Other studies that try to explain social inequality with genetics can be very problematic. A recent paper titled “Genetic correlates of social stratification in Great Britain” comes awfully close to damning the rustics as dumb. It was published in Nature Human Behaviour, and two of the authors wrote an explanatory article for The Conversation, saying that “Inequality now extends to people’s DNA.” Despite all the authors’ caveats, this is very dangerous territory. The slope from analysis to “improvement” to sterilization is slippery indeed.

Another recent study analyzed “Genetic variation in health insurance coverage.” The authors concluded that “genetic effects explain over 40% of the variation in whether a person has any health coverage versus not.” It seems relevant to point out that in most developed countries genetic effects explain precisely no such variation because their populations have universal coverage.

Genomic Prediction may soon have competition, notably from China, where at least two companies, Gene Discovery and WeCheck, are marketing genetic tests and polygenic scores for young children so parents can “plan suitable development areas for them.” These include predictions of IQ, disease susceptibility, “social personality” and “nearly 100” more traits. Apparently, they are not (yet) targeting pre-implantation embryos, but that certainly seems to be on the horizon.

Ewan Birney, Director of the European Bioinformatics Institute, responded to Genomic Prediction’s paper with a substantial post: “Why using genetic risk scores on embryos is wrong.” He disagrees with the company “on safety, science and ethical grounds,” which he describes in detail. In summary, he fears that

Until there is good regulation of this technology worldwide I believe we will have more of these stories and more unsavoury applications.

It is therefore good news that The Hastings Center has launched a project, led by Erik Parens, to consider how to responsibly study the genetics of behavioral traits, specifically polygenic risk scores. The aim is to “facilitate a frank and rigorous conversation among diverse experts who are hopeful about the benefits of this research and those who have concerns about it.” This should certainly include discussion of the consequences of attempting heritable human genome modification. Such eugenic pipe-dreams are likely to have tragic consequences on an individual level, and their commercial exploitation is not only an ethical disaster but odds-on to have significant and unwelcome societal effects.
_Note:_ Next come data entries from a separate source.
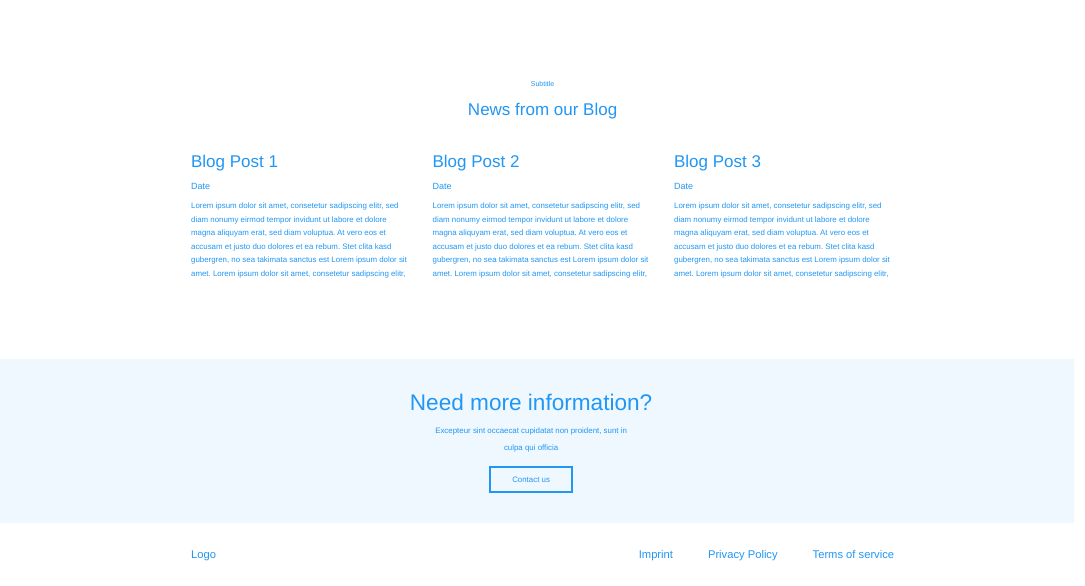
<!DOCTYPE html>
<html lang="en">
<head>
<meta charset="utf-8">
<title>News from our Blog</title>
<style>
:root {
  --blue: #2196f3;
  --band: #f0f8ff;
  --page: #ffffff;
}
* { box-sizing: border-box; margin: 0; padding: 0; }
html, body { width: 1085px; height: 586px; overflow: hidden; }
body {
  background: var(--page);
  color: var(--blue);
  font-family: "Liberation Sans", Arial, sans-serif;
  text-rendering: geometricPrecision;
  white-space: nowrap;
}
h1, h2, h3 { font-weight: 400; }
a { color: inherit; text-decoration: none; }

.blog { height: 359px; padding: 79px 191px 0; }
.blog-header { text-align: center; }
.subtitle { font-size: 7px; line-height: 12px; }
.blog-title { margin-top: 7px; font-size: 17px; line-height: 24px; }
.posts {
  display: grid;
  grid-template-columns: repeat(3, 220px);
  column-gap: 21.5px;
  margin-top: 28px;
}
.post-title { font-size: 17px; line-height: 24px; }
.post-date { margin-top: 5px; font-size: 9px; line-height: 14px; }
.post-text { margin-top: 6px; font-size: 7.9px; line-height: 13.5px; }

.contact {
  display: flex;
  flex-direction: column;
  align-items: center;
  width: 1074px;
  height: 164px;
  padding: 28px 12px 0 0;
  background: var(--band);
  text-align: center;
}
.contact-title { font-size: 22.6px; line-height: 32px; }
.contact-text { margin-top: 3px; font-size: 7.9px; line-height: 17px; }
.button {
  display: flex;
  align-items: center;
  justify-content: center;
  width: 84px;
  height: 27px;
  margin-top: 10px;
  border: 2px solid var(--blue);
  font-size: 7.9px;
}

.footer {
  display: flex;
  align-items: center;
  justify-content: space-between;
  height: 63px;
  padding: 1px 191px 0;
  font-size: 11.2px;
}
.footer-links { display: flex; gap: 35px; }
</style>
</head>
<body>
<main>
  <section class="blog">
    <header class="blog-header">
      <p class="subtitle">Subtitle</p>
      <h1 class="blog-title">News from our Blog</h1>
    </header>
    <div class="posts">
      <article>
        <h2 class="post-title">Blog Post 1</h2>
        <p class="post-date">Date</p>
        <p class="post-text">Lorem ipsum dolor sit amet, consetetur sadipscing elitr, sed<br>diam nonumy eirmod tempor invidunt ut labore et dolore<br>magna aliquyam erat, sed diam voluptua. At vero eos et<br>accusam et justo duo dolores et ea rebum. Stet clita kasd<br>gubergren, no sea takimata sanctus est Lorem ipsum dolor sit<br>amet. Lorem ipsum dolor sit amet, consetetur sadipscing elitr,</p>
      </article>
      <article>
        <h2 class="post-title">Blog Post 2</h2>
        <p class="post-date">Date</p>
        <p class="post-text">Lorem ipsum dolor sit amet, consetetur sadipscing elitr, sed<br>diam nonumy eirmod tempor invidunt ut labore et dolore<br>magna aliquyam erat, sed diam voluptua. At vero eos et<br>accusam et justo duo dolores et ea rebum. Stet clita kasd<br>gubergren, no sea takimata sanctus est Lorem ipsum dolor sit<br>amet. Lorem ipsum dolor sit amet, consetetur sadipscing elitr,</p>
      </article>
      <article>
        <h2 class="post-title">Blog Post 3</h2>
        <p class="post-date">Date</p>
        <p class="post-text">Lorem ipsum dolor sit amet, consetetur sadipscing elitr, sed<br>diam nonumy eirmod tempor invidunt ut labore et dolore<br>magna aliquyam erat, sed diam voluptua. At vero eos et<br>accusam et justo duo dolores et ea rebum. Stet clita kasd<br>gubergren, no sea takimata sanctus est Lorem ipsum dolor sit<br>amet. Lorem ipsum dolor sit amet, consetetur sadipscing elitr,</p>
      </article>
    </div>
  </section>
  <section class="contact">
    <h2 class="contact-title">Need more information?</h2>
    <p class="contact-text">Excepteur sint occaecat cupidatat non proident, sunt in<br>culpa qui officia</p>
    <a class="button" href="#">Contact us</a>
  </section>
</main>
<footer class="footer">
  <a href="#">Logo</a>
  <nav class="footer-links">
    <a href="#">Imprint</a>
    <a href="#">Privacy Policy</a>
    <a href="#">Terms of service</a>
  </nav>
</footer>
</body>
</html>
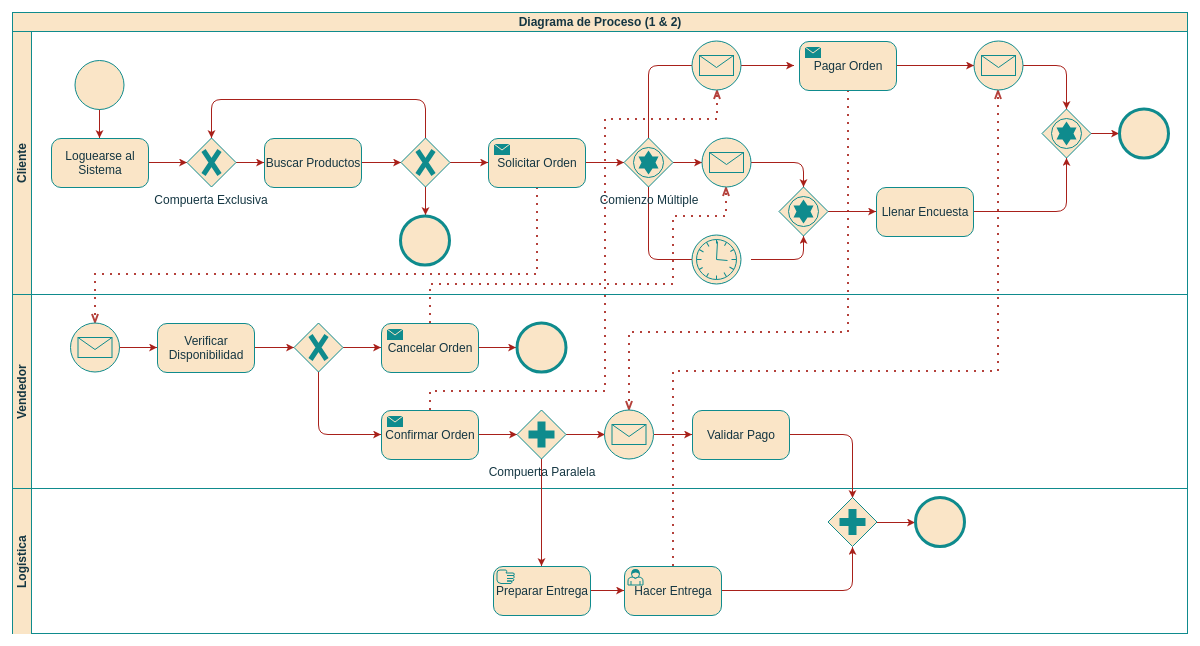
<!DOCTYPE html>
<html lang="es">
<head>
<meta charset="utf-8">
<title>Diagrama de Proceso (1 &amp; 2)</title>
<style>
:root { --paper: #fff; --fill: #fae5c7; --teal: #0f8b8d; --flow: #a8201a; --ink: #143642; }
* { box-sizing: border-box; }
body { margin: 0; background: var(--paper); }
.diagram {
  position: relative; width: 1200px; height: 646px; overflow: hidden; padding: 12px;
  color: var(--ink); font: 12px/14px "Liberation Sans", Arial, sans-serif;
}
.pool {
  display: grid; grid-template-rows: 19px 263px 194px 146px;
  width: 1176px; height: 622px; outline: 1px solid var(--teal); outline-offset: -1px;
}
.pool-title {
  display: flex; align-items: center; justify-content: center; margin: 0;
  font-size: 12px; font-weight: bold; background: var(--fill); border: 1px solid var(--teal); border-bottom: 0;
}
.lane { display: flex; border: 1px solid var(--teal); border-bottom: 0; }
.lane h2 {
  display: flex; align-items: center; justify-content: center; width: 19px; margin: 0;
  font-size: 12px; background: var(--fill); border-left: 1px solid var(--teal);
  writing-mode: vertical-rl; transform: rotate(180deg);
}
.flows { position: absolute; left: 0; top: 0; }
.sequence { fill: none; stroke: var(--flow); stroke-width: 1; }
.sequence .arrow { marker-end: url(#arrow); }
.messages { fill: none; stroke: var(--flow); stroke-width: 2; stroke-dasharray: 2 6; opacity: .85; }
.messages path { marker-end: url(#open-arrow); }
.nodes { fill: var(--fill); stroke: var(--teal); }
.solid { fill: var(--teal); stroke: none; }
.end { stroke-width: 3; }
.task {
  position: absolute; display: flex; align-items: center; justify-content: center;
  width: 98px; height: 50px; text-align: center; white-space: nowrap;
  background: var(--fill); border: 1px solid var(--teal); border-radius: 10px;
}
.task svg { position: absolute; left: 2px; top: 2px; fill: none; stroke: var(--teal); }
.caption { position: absolute; width: 140px; text-align: center; }
</style>
</head>
<body>
<main class="diagram">
  <div class="pool">
    <h1 class="pool-title">Diagrama de Proceso (1 &amp; 2)</h1>
    <section class="lane"><h2>Cliente</h2></section>
    <section class="lane"><h2>Vendedor</h2></section>
    <section class="lane"><h2>Logística</h2></section>
  </div>

  <svg class="flows" width="1200" height="646" viewBox="0 0 1200 646" aria-hidden="true">
    <defs>
      <marker id="arrow" markerUnits="userSpaceOnUse" markerWidth="10" markerHeight="10" refX="8" refY="4" orient="auto">
        <path d="M0 0 8 4 0 8 2 4Z" fill="#a8201a"/>
      </marker>
      <marker id="open-arrow" markerUnits="userSpaceOnUse" markerWidth="12" markerHeight="12" refX="9" refY="5" orient="auto">
        <path d="M1 2 9 5 1 8" fill="none" stroke="#a8201a" stroke-width="2" stroke-dasharray="none"/>
      </marker>
      <circle id="event" r="24.5"/>
      <polygon id="diamond" points="0,-24.5 24.5,0 0,24.5 -24.5,0"/>
      <g id="message-event">
        <use href="#event"/>
        <rect x="-17" y="-10" width="34" height="20"/>
        <polyline points="-17,-10 0,2 17,-10" fill="none"/>
      </g>
      <g id="exclusive">
        <use href="#diamond"/>
        <path d="M-8 -12 8 12M8 -12-8 12" stroke-width="5"/>
      </g>
      <g id="parallel">
        <use href="#diamond"/>
        <path d="M-13 0H13M0 -13V13" stroke-width="8"/>
      </g>
      <g id="multiple">
        <use href="#diamond"/>
        <circle r="15"/>
        <polygon class="solid" points="0,-12 4,-6 10,-6 7,0 10,6 4,6 0,12 -4,6 -10,6 -7,0 -10,-6 -4,-6"/>
      </g>
      <g id="envelope">
        <rect x="3" y="3" width="16" height="11" fill="#0f8b8d" stroke="none"/>
        <polyline points="3,3 11,9 19,3" stroke="#fae5c7"/>
      </g>
      <g id="hand">
        <path d="M1 4Q1 1 4 1H9Q12 1 10 4H17Q19 4 18 6.5H11H17Q20 8 17 9.5H11H17Q19 11 17 12H11H15Q17 13 15 14.5H5Q1 14 1 11Z"/>
      </g>
      <g id="person">
        <path d="M1 16V12Q1 8 6 8H11Q16 8 16 12V16ZM4 12V16M13 12V16M6 8Q8 11 11 8"/>
        <circle cx="8.5" cy="5" r="4" fill="#fae5c7"/>
        <path d="M4.5 5Q4 0 8.5 0T12.5 5Q9 2 4.5 5Z" fill="#0f8b8d" stroke="none"/>
      </g>
      <path id="ticks" d="M0 -20V-16M0 20V16M-20 0H-15M20 0H15"/>
    </defs>

    <g class="sequence">
      <path class="arrow" d="M99.5 109V138"/>
      <path class="arrow" d="M148 162.5H187"/>
      <path class="arrow" d="M236 162.5H264"/>
      <path class="arrow" d="M362 162.5H401"/>
      <path class="arrow" d="M425.5 138V109Q425 99.5 416 99.5H221Q211.5 99.5 211.5 109V138"/>
      <path class="arrow" d="M425.5 187V215"/>
      <path class="arrow" d="M450 162.5H488"/>
      <path class="arrow" d="M586 162.5H624"/>
      <path d="M648.5 138V75Q648.5 65.5 658 65.5H692"/>
      <path class="arrow" d="M673 162.5H702"/>
      <path d="M648.5 187V250Q648.5 259.5 658 259.5H692"/>
      <path class="arrow" d="M741 65.5H794"/>
      <path class="arrow" d="M751 162.5H794Q803.5 162.5 803.5 172V187"/>
      <path class="arrow" d="M751 259.5H794Q803.5 259.5 803.5 250V236"/>
      <path class="arrow" d="M828 211.5H876"/>
      <path class="arrow" d="M896 65.5H974"/>
      <path class="arrow" d="M1023 65.5H1056Q1066.5 65.5 1066.5 75V109"/>
      <path class="arrow" d="M974 211.5H1056Q1066.5 211.5 1066.5 202V158"/>
      <path class="arrow" d="M1091 133.5H1119"/>
      <path class="arrow" d="M119 347.5H157"/>
      <path class="arrow" d="M255 347.5H294"/>
      <path class="arrow" d="M343 347.5H381"/>
      <path class="arrow" d="M318.5 372V425Q318.5 434.5 328 434.5H381"/>
      <path class="arrow" d="M479 347.5H516"/>
      <path class="arrow" d="M479 434.5H517"/>
      <path class="arrow" d="M566 434.5H605"/>
      <path class="arrow" d="M654 434.5H692"/>
      <path class="arrow" d="M541.5 459V566"/>
      <path class="arrow" d="M790 434.5H843Q852.5 434.5 852.5 444V498"/>
      <path class="arrow" d="M590 590.5H624"/>
      <path class="arrow" d="M722 590.5H843Q852.5 590.5 852.5 581V547"/>
      <path class="arrow" d="M877 522.5H915"/>
    </g>

    <g class="messages">
      <path d="M537 187V274H95V322"/>
      <path d="M430 323V284H673V216H726V188"/>
      <path d="M430 410V391H605V119H717V91"/>
      <path d="M848 90V332H629V409"/>
      <path d="M673 566V371H998V91"/>
    </g>

    <g class="nodes">
      <use href="#event" x="99.5" y="85"/>
      <use href="#message-event" x="716.5" y="65.5"/>
      <use href="#message-event" x="726.5" y="162.5"/>
      <use href="#message-event" x="998.5" y="65.5"/>
      <use href="#message-event" x="95" y="347.5"/>
      <use href="#message-event" x="629" y="434.5"/>
      <g transform="translate(716.5 259.5)">
        <use href="#event"/>
        <circle r="20"/>
        <use href="#ticks"/>
        <use href="#ticks" transform="rotate(30)"/>
        <use href="#ticks" transform="rotate(60)"/>
        <path d="M1 -18 0 0 11 1" fill="none"/>
      </g>
      <use href="#exclusive" x="211.5" y="162.5"/>
      <use href="#exclusive" x="425.5" y="162.5"/>
      <use href="#exclusive" x="318.5" y="347.5"/>
      <use href="#multiple" x="648.5" y="162.5"/>
      <use href="#multiple" x="803.5" y="211.5"/>
      <use href="#multiple" x="1066.5" y="133.5"/>
      <use href="#parallel" x="541.5" y="434.5"/>
      <use href="#parallel" x="852.5" y="522"/>
      <g class="end">
        <use href="#event" x="425" y="240.5"/>
        <use href="#event" x="1144" y="133.5"/>
        <use href="#event" x="541.5" y="347.5"/>
        <use href="#event" x="940" y="522"/>
      </g>
    </g>
  </svg>

  <div class="task" style="left:51px;top:138px">Loguearse al<br>Sistema</div>
  <div class="task" style="left:264px;top:138px">Buscar Productos</div>
  <div class="task" style="left:488px;top:138px"><svg width="22" height="18"><use href="#envelope"/></svg>Solicitar Orden</div>
  <div class="task" style="left:799px;top:41px"><svg width="22" height="18"><use href="#envelope"/></svg>Pagar Orden</div>
  <div class="task" style="left:876px;top:187px">Llenar Encuesta</div>
  <div class="task" style="left:157px;top:323px">Verificar<br>Disponibilidad</div>
  <div class="task" style="left:381px;top:323px"><svg width="22" height="18"><use href="#envelope"/></svg>Cancelar Orden</div>
  <div class="task" style="left:381px;top:410px"><svg width="22" height="18"><use href="#envelope"/></svg>Confirmar Orden</div>
  <div class="task" style="left:692px;top:410px">Validar Pago</div>
  <div class="task" style="left:493px;top:566px"><svg width="22" height="18"><use href="#hand"/></svg>Preparar Entrega</div>
  <div class="task" style="left:624px;top:566px"><svg width="22" height="18"><use href="#person"/></svg>Hacer Entrega</div>

  <div class="caption" style="left:141px;top:193px">Compuerta Exclusiva</div>
  <div class="caption" style="left:579px;top:193px">Comienzo Múltiple</div>
  <div class="caption" style="left:472px;top:465px">Compuerta Paralela</div>
</main>
</body>
</html>
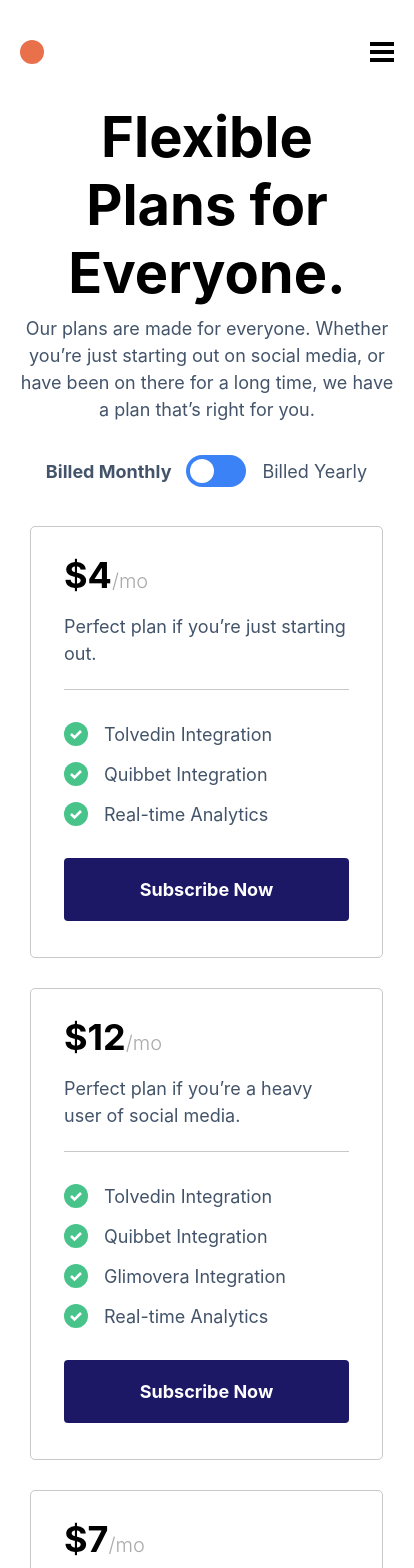
<!DOCTYPE html>
<html lang="en">
<head>
<meta charset="utf-8">
<title>Flexible Plans for Everyone</title>
<style>
:root {
  --ink: #000;
  --text: #43546a;
  --muted: #a9a9a9;
  --line: #c8c8c8;
  --brand: #e8704a;
  --toggle: #3b82f6;
  --check: #48c38a;
  --button: #1d1866;
}
* { box-sizing: border-box; margin: 0; padding: 0; }
html, body { width: 414px; height: 1568px; overflow: hidden; background: #fff; }
body { font: 400 18px/27px Inter, Roboto, sans-serif; color: var(--text); }
.page { height: 1568px; overflow: hidden; }
.topbar { display: flex; justify-content: space-between; align-items: center; height: 103px; padding: 0 20px; }
.logo { width: 24px; height: 24px; border-radius: 50%; background: var(--brand); }
.menu { display: block; width: 24px; height: 20px; fill: var(--ink); }
.intro { text-align: center; white-space: nowrap; }
h1 { font-size: 56px; line-height: 68px; font-weight: 700; color: var(--ink); }
.intro p { margin-top: 8px; }
.billing { display: flex; justify-content: center; align-items: center; gap: 16px; height: 32px; margin: 32px 0 39px; padding-right: 1px; }
.billing strong { font-weight: 700; margin-right: -1px; }
.toggle { width: 60px; height: 32px; padding: 4px; border-radius: 16px; background: var(--toggle); }
.knob { display: block; width: 24px; height: 24px; border-radius: 50%; background: #fff; }
.plans { display: flex; flex-direction: column; gap: 30px; padding: 0 31px 0 30px; }
.plan { padding: 26px 33px 36px; border: 1px solid var(--line); border-radius: 5px; }
.price { font-size: 36px; line-height: 44px; height: 44px; font-weight: 700; color: var(--ink); }
.price span { font-size: 20px; font-weight: 300; color: var(--muted); }
.summary { margin: 16px 0 22px; white-space: nowrap; }
.features { display: flex; flex-direction: column; gap: 16px; padding: 32px 0; border-top: 1px solid var(--line); list-style: none; }
.features li { display: flex; align-items: center; gap: 16px; height: 24px; white-space: nowrap; }
.features svg { width: 24px; height: 24px; }
.subscribe { display: flex; justify-content: center; align-items: center; height: 63px; border-radius: 4px; background: var(--button); color: #fff; font-weight: 700; text-decoration: none; }
.defs { position: absolute; width: 0; height: 0; }
</style>
</head>
<body>
<svg class="defs" aria-hidden="true">
  <defs>
    <g id="check">
      <circle cx="12" cy="12" r="12" fill="var(--check)"/>
      <polyline points="7,12 10.5,15.5 17,9" fill="none" stroke="#fff" stroke-width="2.6"/>
    </g>
  </defs>
</svg>
<div class="page">
  <header class="topbar">
    <a class="logo" href="#" aria-label="Home"></a>
    <a href="#" aria-label="Menu">
      <svg class="menu" viewBox="0 0 24 20">
        <rect width="24" height="4"/>
        <rect y="8" width="24" height="4"/>
        <rect y="16" width="24" height="4"/>
      </svg>
    </a>
  </header>
  <main>
    <section class="intro">
      <h1>Flexible<br>Plans for<br>Everyone.</h1>
      <p>Our plans are made for everyone. Whether<br>you’re just starting out on social media, or<br>have been on there for a long time, we have<br>a plan that’s right for you.</p>
    </section>
    <div class="billing">
      <strong>Billed Monthly</strong>
      <span class="toggle"><span class="knob"></span></span>
      <span>Billed Yearly</span>
    </div>
    <section class="plans">
      <article class="plan">
        <h2 class="price">$4<span>/mo</span></h2>
        <p class="summary">Perfect plan if you’re just starting<br>out.</p>
        <ul class="features">
          <li><svg><use href="#check"/></svg>Tolvedin Integration</li>
          <li><svg><use href="#check"/></svg>Quibbet Integration</li>
          <li><svg><use href="#check"/></svg>Real-time Analytics</li>
        </ul>
        <a class="subscribe" href="#">Subscribe Now</a>
      </article>
      <article class="plan">
        <h2 class="price">$12<span>/mo</span></h2>
        <p class="summary">Perfect plan if you’re a heavy<br>user of social media.</p>
        <ul class="features">
          <li><svg><use href="#check"/></svg>Tolvedin Integration</li>
          <li><svg><use href="#check"/></svg>Quibbet Integration</li>
          <li><svg><use href="#check"/></svg>Glimovera Integration</li>
          <li><svg><use href="#check"/></svg>Real-time Analytics</li>
        </ul>
        <a class="subscribe" href="#">Subscribe Now</a>
      </article>
      <article class="plan">
        <h2 class="price">$7<span>/mo</span></h2>
      </article>
    </section>
  </main>
</div>
</body>
</html>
The Hastings Center project is scheduled to last three years, which is both encouraging and discouraging: That should allow enough time to generate what may be a very important study. But, given the enthusiasm of Genomic Predictions and similar companies, it also may be too late.